*** MATERIAL PROVIDED
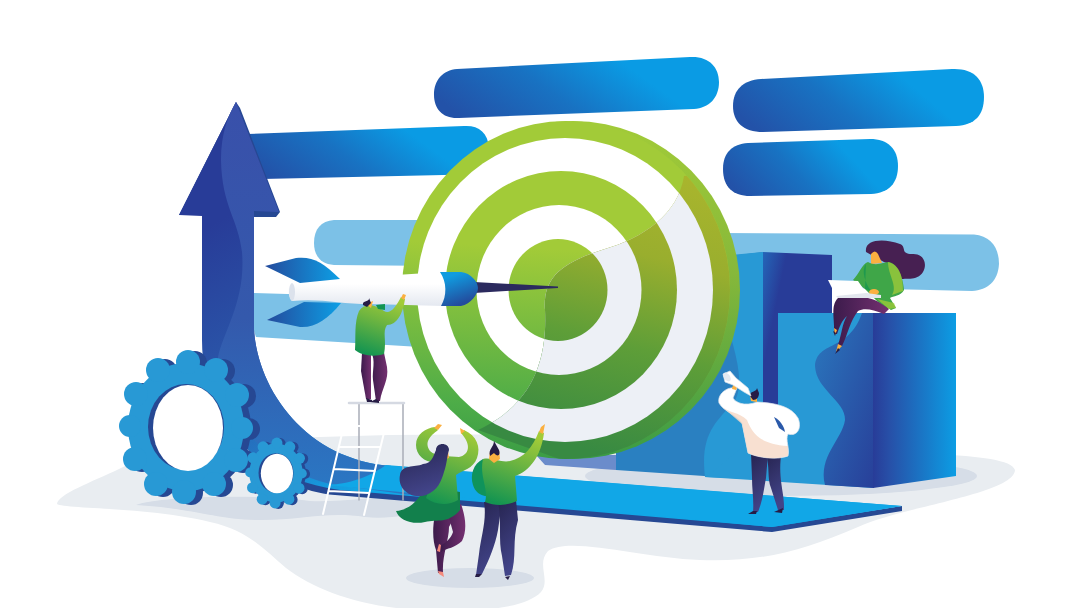
<!DOCTYPE html>
<html lang="en">
<head>
<meta charset="utf-8">
<title>Team reaching the target</title>
<style>
:root{--ground:#e9edf1;--shade:#d6dde7;--sky:#7cc1e7;--blue:#2899d5;--mid:#2a80c1;--navy:#283c98;--edge:#264893;--bright:#11a7e7;--lime:#a2cb38;--skin:#fbb040;--plum:#5c2860;--night:#2e2c60}
html,body{margin:0;background:#fff}
body{width:1072px;height:608px;overflow:hidden}
svg{display:block}
.ground{fill:var(--ground)}.shade{fill:var(--shade)}.sky{fill:var(--sky)}.blue{fill:var(--blue)}.navy{fill:var(--navy)}.edge{fill:var(--edge)}.skin{fill:var(--skin)}.plum{fill:url(#plumFill)}.night{fill:url(#nightFill)}.green{fill:url(#shirtFill)}.white{fill:#fff}.dark{fill:#261c45}
.bar{fill:url(#barFill)}
.lime{fill:url(#limeFill)}.olive{fill:url(#oliveFill)}.pale{fill:#edf0f6}
.line{fill:none;stroke-linecap:round;stroke-linejoin:round}
</style>
</head>
<body>
<svg width="1072" height="608" viewBox="0 0 1072 608" role="img" aria-label="People around a large green target with a dart, a rising arrow, gears and blocks">
<defs>
<linearGradient id="barFill" x1="0" y1=".65" x2="1" y2=".35"><stop stop-color="#2352a8"/><stop offset=".4" stop-color="#1872c2"/><stop offset=".76" stop-color="#0a9be4"/></linearGradient>
<linearGradient id="limeFill" gradientUnits="userSpaceOnUse" x1="560" y1="120" x2="540" y2="460"><stop offset=".38" stop-color="#a2cb38"/><stop offset=".85" stop-color="#4dac48"/><stop offset="1" stop-color="#3a9c44"/></linearGradient>
<linearGradient id="oliveFill" gradientUnits="userSpaceOnUse" x1="660" y1="170" x2="590" y2="450"><stop stop-color="#a9b52d"/><stop offset=".3" stop-color="#99ae2e"/><stop offset=".62" stop-color="#5e9e38"/><stop offset="1" stop-color="#388a42"/></linearGradient>
<linearGradient id="rimFill" x1="0" y1="0" x2="0" y2="1"><stop stop-color="#a2cb38"/><stop offset=".45" stop-color="#86b83a"/><stop offset="1" stop-color="#3a9b45"/></linearGradient>
<linearGradient id="arrowFill" gradientUnits="userSpaceOnUse" x1="220" y1="220" x2="370" y2="490"><stop stop-color="#283c98"/><stop offset=".4" stop-color="#2a54a8"/><stop offset=".72" stop-color="#2475c2"/><stop offset="1" stop-color="#11a7e7"/></linearGradient>
<linearGradient id="arrowGlow" x1="0" y1="0" x2="0" y2="1"><stop stop-color="#3950aa"/><stop offset=".55" stop-color="#3459ac"/><stop offset="1" stop-color="#2a78c4"/></linearGradient>
<linearGradient id="finFill"><stop stop-color="#244b9d"/><stop offset="1" stop-color="#0d9fe5"/></linearGradient>
<linearGradient id="bandFill" x1="0" y1="0" x2=".4" y2="1"><stop offset=".2" stop-color="#109ce0"/><stop offset="1" stop-color="#234c9d"/></linearGradient>
<linearGradient id="dartFill" x1="0" y1="0" x2="0" y2="1"><stop offset=".35" stop-color="#fff"/><stop offset="1" stop-color="#e4e8f0"/></linearGradient>
<linearGradient id="sideFill"><stop stop-color="#283c98"/><stop offset=".2" stop-color="#2750a8"/><stop offset="1" stop-color="#0c9de4"/></linearGradient>
<linearGradient id="waveFill" x1="0" y1="0" x2="1" y2="1"><stop stop-color="#2a78be"/><stop offset="1" stop-color="#283f99"/></linearGradient>
<linearGradient id="backFill" x1="0" y1="0" x2=".8" y2=".4"><stop stop-color="#2466b8"/><stop offset=".35" stop-color="#283c98"/></linearGradient>
<linearGradient id="shirtFill" x1=".6" y1="0" x2=".3" y2="1"><stop stop-color="#a2cb38"/><stop offset=".4" stop-color="#6eb540"/><stop offset="1" stop-color="#139451"/></linearGradient>
<linearGradient id="plumFill"><stop stop-color="#3b1b4b"/><stop offset="1" stop-color="#743070"/></linearGradient>
<linearGradient id="nightFill" x1="0" y1="0" x2=".3" y2="1"><stop stop-color="#262450"/><stop offset="1" stop-color="#424489"/></linearGradient>
<clipPath id="targetShade"><path d="M684 176C678 214 644 238 602 250C558 264 543 280 545 310C547 352 538 402 478 430L590 470L750 440V170Z"/></clipPath>
<g id="gearBody">
<ellipse rx="58" ry="64"/>
<g id="gearTeeth"><circle cx="2" cy="-65" r="12"/><circle cx="30" cy="-57" r="12"/><circle cx="51" cy="-32" r="12"/><circle cx="56" cy="1" r="11"/><circle cx="50" cy="33" r="12"/><circle cx="28" cy="57" r="12"/></g>
<use href="#gearTeeth" transform="rotate(180)"/>
</g>
<g id="gear">
<use href="#gearBody" class="edge" x="7" y="1"/>
<use href="#gearBody" class="blue"/>
<ellipse class="edge" cx="0" cy="0" rx="38" ry="43"/>
<ellipse class="white" cx="2" cy="1" rx="35" ry="43"/>
</g>
</defs>

<g id="floor">
<path class="ground" d="M57 504C58 494 92 482 119 469C164 446 252 439 320 437C480 431 640 436 780 448C884 455 1010 450 1015 470C1014 494 900 507 858 527C800 552 760 562 700 560C640 558 570 536 548 551C536 564 551 580 541 592C526 608 480 613 420 610C360 607 315 590 286 568C264 550 250 531 210 522C150 507 63 509 57 504Z"/>
<path class="shade" d="M136 505C160 496 260 494 310 501C350 503 410 490 440 500C430 512 395 520 365 517C325 511 300 521 255 520C215 519 190 508 136 505Z"/>
<ellipse class="shade" cx="781" cy="476" rx="196" ry="20"/>
<ellipse class="shade" cx="470" cy="578" rx="64" ry="10"/>
</g>

<g id="message-bars">
<path class="sky" d="M334 220H440V266L334 265C321 264 314 256 314 243C314 229 321 221 334 220Z"/>
<path class="sky" d="M254 293L420 298V347L256 337Q248 315 254 293Z"/>
<path class="sky" d="M720 233L974 234.500C991 236 999 248 999 264C998 281 988 290 972 291L720 285Z"/>
<path class="bar" d="M457 69L690 57C709 56 719 67 719 82C719 98 709 108 694 109L459 118C443 119 434 109 434 95C434 80 443 70 457 69Z"/>
<path class="bar" d="M761 79L952 69C973 68 984 79 984 97C984 115 975 125 956 126L763 132C743 132 733 122 733 106C733 90 743 80 761 79Z"/>
<path class="bar" d="M748 143L870 139C888 139 898 149 898 166C898 183 889 193 871 194L750 196C733 196 723 187 723 169C723 153 732 144 748 143Z"/>
<path class="bar" d="M247 134L464 126C478 125 488 132 489 148V174L262 179Z"/>
</g>

<g id="blocks">
<path fill="#2a80c1" d="M616 270L763 252V480L616 470Z"/>
<path class="blue" d="M720 256L763 252V400L779 403V480L705 477C700 434 716 422 734 402C748 380 730 340 724 310Z"/>
<path fill="url(#backFill)" d="M763 252L832 255V330L779 420L763 415Z"/>
<path class="blue" d="M778 313H874V488L705 477C720 470 740 440 778 430Z"/>
<path fill="url(#waveFill)" d="M862 313H874V488L825 485C818 456 842 440 845 420C846 401 816 390 815 366C817 340 848 353 862 313Z"/>
<path fill="url(#sideFill)" d="M873 313H956V476L873 488Z"/>
</g>

<g id="rising-arrow">
<path fill="#6b8ccb" d="M536 455L616 455V470L545 465Z"/>
<path class="edge" d="M330 482L772 526L902 506V511L772 532L335 495C300 492 270 475 248 449Z"/>
<path class="edge" d="M236 102L240 108L280 212L276 217H254L202 215L179 215Z"/>
<path fill="url(#arrowFill)" d="M236 102L279 212L254 211V330C258 390 306 460 392 466L902 506L772 527L340 490C260 480 202 425 202 340V216L179 215Z"/>
<path fill="url(#arrowGlow)" d="M236 102L279 212L254 211V330C258 390 306 460 392 466L410 495L330 484C270 470 222 420 218 357C224 330 246 300 242 252C238 218 222 207 221 160C221 134 228 115 236 102Z"/>
<path fill="#11a7e7" d="M386 465L902 506L772 527L326 485C355 484 373 474 386 465Z"/>
</g>

<g id="target">
<ellipse fill="url(#rimFill)" cx="573" cy="290" rx="167" ry="169"/>
<ellipse class="lime" cx="566" cy="290" rx="164" ry="169"/>
<ellipse class="white" cx="565" cy="290" rx="148" ry="152"/>
<ellipse class="lime" cx="561" cy="290" rx="116" ry="119"/>
<ellipse class="white" cx="559" cy="290" rx="82.500" ry="85"/>
<ellipse class="lime" cx="558" cy="290" rx="49.500" ry="51"/>
<g clip-path="url(#targetShade)">
<ellipse class="olive" cx="566" cy="290" rx="164" ry="169"/>
<ellipse class="pale" cx="565" cy="290" rx="148" ry="152"/>
<ellipse class="olive" cx="561" cy="290" rx="116" ry="119"/>
<ellipse class="pale" cx="559" cy="290" rx="82.500" ry="85"/>
<ellipse class="olive" cx="558" cy="290" rx="49.500" ry="51"/>
</g>
</g>

<g id="dart">
<path fill="url(#finFill)" d="M265 266L296 258C312 256 323 262 340 279L300 283Z"/>
<path fill="url(#finFill)" d="M267 320L304 302L341 303C328 319 315 328 300 327Z"/>
<path fill="#2b2a5e" d="M474 282L558 286.500V288L474 293Z"/>
<path fill="url(#dartFill)" d="M290 284C320 284 340 278 380 276L443 272C452 280 450 298 443 306L370 304C340 304 320 298 292 301C288 296 288 289 290 284Z"/>
<ellipse fill="#dce2ec" cx="292" cy="292" rx="3" ry="9"/>
<path fill="url(#bandFill)" d="M440 272L461 272C471 273 478 282 478 288C478 294 471 304 461 306L441 306C447 296 447 282 440 272Z"/>
</g>

<g id="gears">
<use href="#gear" transform="translate(186 427)"/>
<use href="#gear" transform="translate(276 473) scale(.46)"/>
</g>

<g id="ladder" class="line">
<path stroke="#a9adb8" stroke-width="1.500" d="M359 404V500M403 404V500"/>
<path stroke="#fff" stroke-width="2" d="M349 404L323 514M391 404L364 515M344 426H385M339 447H380M334 469L375 471M329 491L369 493"/>
<path stroke="#d5d9e2" stroke-width="2.500" d="M349 403H404"/>
</g>

<g id="climber">
<path class="plum" d="M362 353L361 371L366 399H371L371 355Z"/>
<path class="plum" d="M371 352C376 360 372 371 373 380L376 401H380C382 388 389 380 387 367L383 348Z"/>
<path class="dark" d="M366 398L372 400V402H367ZM376 399L379 401V403L370 402Z"/>
<path class="green" d="M359 311C365 303 374 304 384 311C390 315 396 307 401 297L405 299C403 313 397 325 387 325C382 332 387 340 384 354C375 357 362 356 355 350C356 336 354 323 359 311Z"/>
<path class="skin" d="M401 298L403 294L406 295L404 300ZM366 304L373 301L371 308Z"/>
<path class="dark" d="M363 305C362 300 370 302 369 298L371 303L367 307Z"/>
<path fill="#139451" d="M376 305L385 304V310L378 309Z"/>
</g>

<g id="reader">
<path fill="#472052" d="M866 252C864 239 884 238 900 244C907 247 900 254 912 254C923 253 928 263 923 272C917 282 904 277 897 280C887 272 893 265 884 262Z"/>
<path class="skin" d="M871 254Q875 249 878 254L882 263L871 264Z"/>
<path class="plum" d="M838 298C848 293 880 297 889 309L884 314C872 309 864 308 858 311C850 321 848 334 842 346L838 345C842 333 842 324 847 316C842 320 839 328 837 334H834C835 319 830 306 838 298Z"/>
<path class="skin" d="M834 328L837 330L835 335ZM838 344L842 346L836 352Z"/>
<path class="dark" d="M833 331L836 333L835 336ZM838 348L840 350L835 354Z"/>
<path fill="#3fa648" d="M868 262C876 267 884 262 889 262C898 264 903 278 904 290C901 296 893 296 890 298L896 308L891 310L877 301L865 289L853 280C859 274 862 264 868 262Z"/>
<path fill="#a2cb38" opacity=".75" d="M888 262C900 265 903 277 903 291L892 295C898 286 888 275 888 262ZM877 299L894 303L896 308L889 309Z"/>
<path fill="#139451" opacity=".7" d="M866 264C861 270 865 283 871 291L865 289Z"/>
<ellipse class="skin" cx="874" cy="292" rx="5" ry="3"/>
<path class="white" d="M828 280L858 281L867 294L836 296Z"/>
<path fill="#e3e7ee" d="M836 296L866 293L881 295V298L838 298Z"/>
</g>

<g id="lookout">
<path class="night" d="M751 453L752 478C752 490 754 500 753 512H758C763 500 764 488 766 478L768 454Z"/>
<path class="night" d="M766 454C770 467 767 478 771 488L778 510H784C785 494 778 480 781 456Z"/>
<path class="dark" d="M757 511L756 514H748L753 511ZM783 508L782 513L774 512Z"/>
<path class="white" stroke="#dfe4ec" stroke-width=".7" d="M737 388C726 386 717 395 719 403C723 411 737 415 742 423L748 453C758 458 778 460 788 456C790 448 785 440 788 434C798 437 802 427 798 418C791 406 775 403 757 402C744 407 735 402 733 398Z"/>
<path fill="#f7d9c6" d="M720 405C727 413 740 412 747 420C752 432 758 444 788 446L788 456C773 460 758 457 748 453L742 424Z" opacity=".8"/>
<path fill="#2a59a9" d="M774 417C780 420 784 426 785 432L779 428Z"/>
<path class="skin" d="M750 395L757 392V402L751 401ZM733 385L738 386L736 390L732 389Z"/>
<path class="dark" d="M750 396C749 391 757 392 757 388L759 393C759 397 757 400 753 400Z"/>
<path class="white" stroke="#dce2ea" stroke-width=".7" d="M723 374L730 371L736 378L748 388L751 396L744 392L733 385L725 382Z"/>
<ellipse fill="#e4e9f1" cx="727" cy="377" rx="3" ry="5" transform="rotate(-35 727 377)"/>
</g>

<g id="cheering-pair">
<g id="dancer">
<path class="plum" d="M435 514C432 530 433 542 436 550L438 573L443 572C442 556 449 540 449 527L460 506Z"/>
<path class="plum" d="M448 514L461 504C466 518 467 531 462 541C455 548 447 548 441 552L440 546C447 542 451 538 453 532Z"/>
<path fill="#f58b7c" d="M441 545L440 552L437 551L439 544ZM438 571L443 572L444 577L439 574Z"/>
<path fill="#12804c" d="M425 486C420 500 409 510 396 511C399 520 412 525 425 522C438 519 448 524 460 510V492Z"/>
<path class="green" d="M439 462C426 464 416 456 416 445C416 434 426 428 435 427L438 430C430 436 424 442 430 451C436 457 450 456 459 457C469 455 472 445 461 433L464 430C477 436 481 447 477 458C473 469 463 470 456 475L458 500C448 506 435 505 426 498Z"/>
<path class="skin" d="M434 428L438 424L442 425L438 430ZM461 434L460 428L465 431ZM442 450L448 451L449 458L443 460Z"/>
<path class="night" d="M436 450C436 442 449 442 449 450C447 456 447 464 444 472C441 482 438 490 426 495C410 500 397 488 400 475C402 464 414 468 423 464C432 463 433 457 436 450Z"/>
</g>
<g id="partner">
<path class="night" d="M484 502C487 520 481 536 479 554L476 575L482 574C489 560 495 546 498 530L502 502Z"/>
<path class="night" d="M498 502C502 523 498 540 502 556L505 576L511 575C517 558 512 540 518 520L516 500Z"/>
<path class="dark" d="M476 574L482 574L479 577H475ZM505 577L510 576L508 580Z"/>
<path fill="#0f935b" d="M483 459C473 464 470 475 473 485C475 492 481 497 490 496L497 485Z"/>
<path class="green" d="M483 459C492 457 501 463 510 461C524 458 533 447 539 431L544 433C541 456 530 471 515 476L517 501C507 506 495 506 485 502C489 489 479 476 483 459Z"/>
<path class="skin" d="M539 432L541 427L545 424L543 434ZM490 451L499 450L500 459L494 463L489 459Z"/>
<path class="dark" d="M490 456C488 449 494 447 494 441L499 450C501 456 497 457 494 453Z"/>
</g>
</g>
</svg>
</body>
</html>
******
THE TASK
Write the number of lines in the data above that contain the word "finFill", and add nothing to it.

ANSWER SECTION
3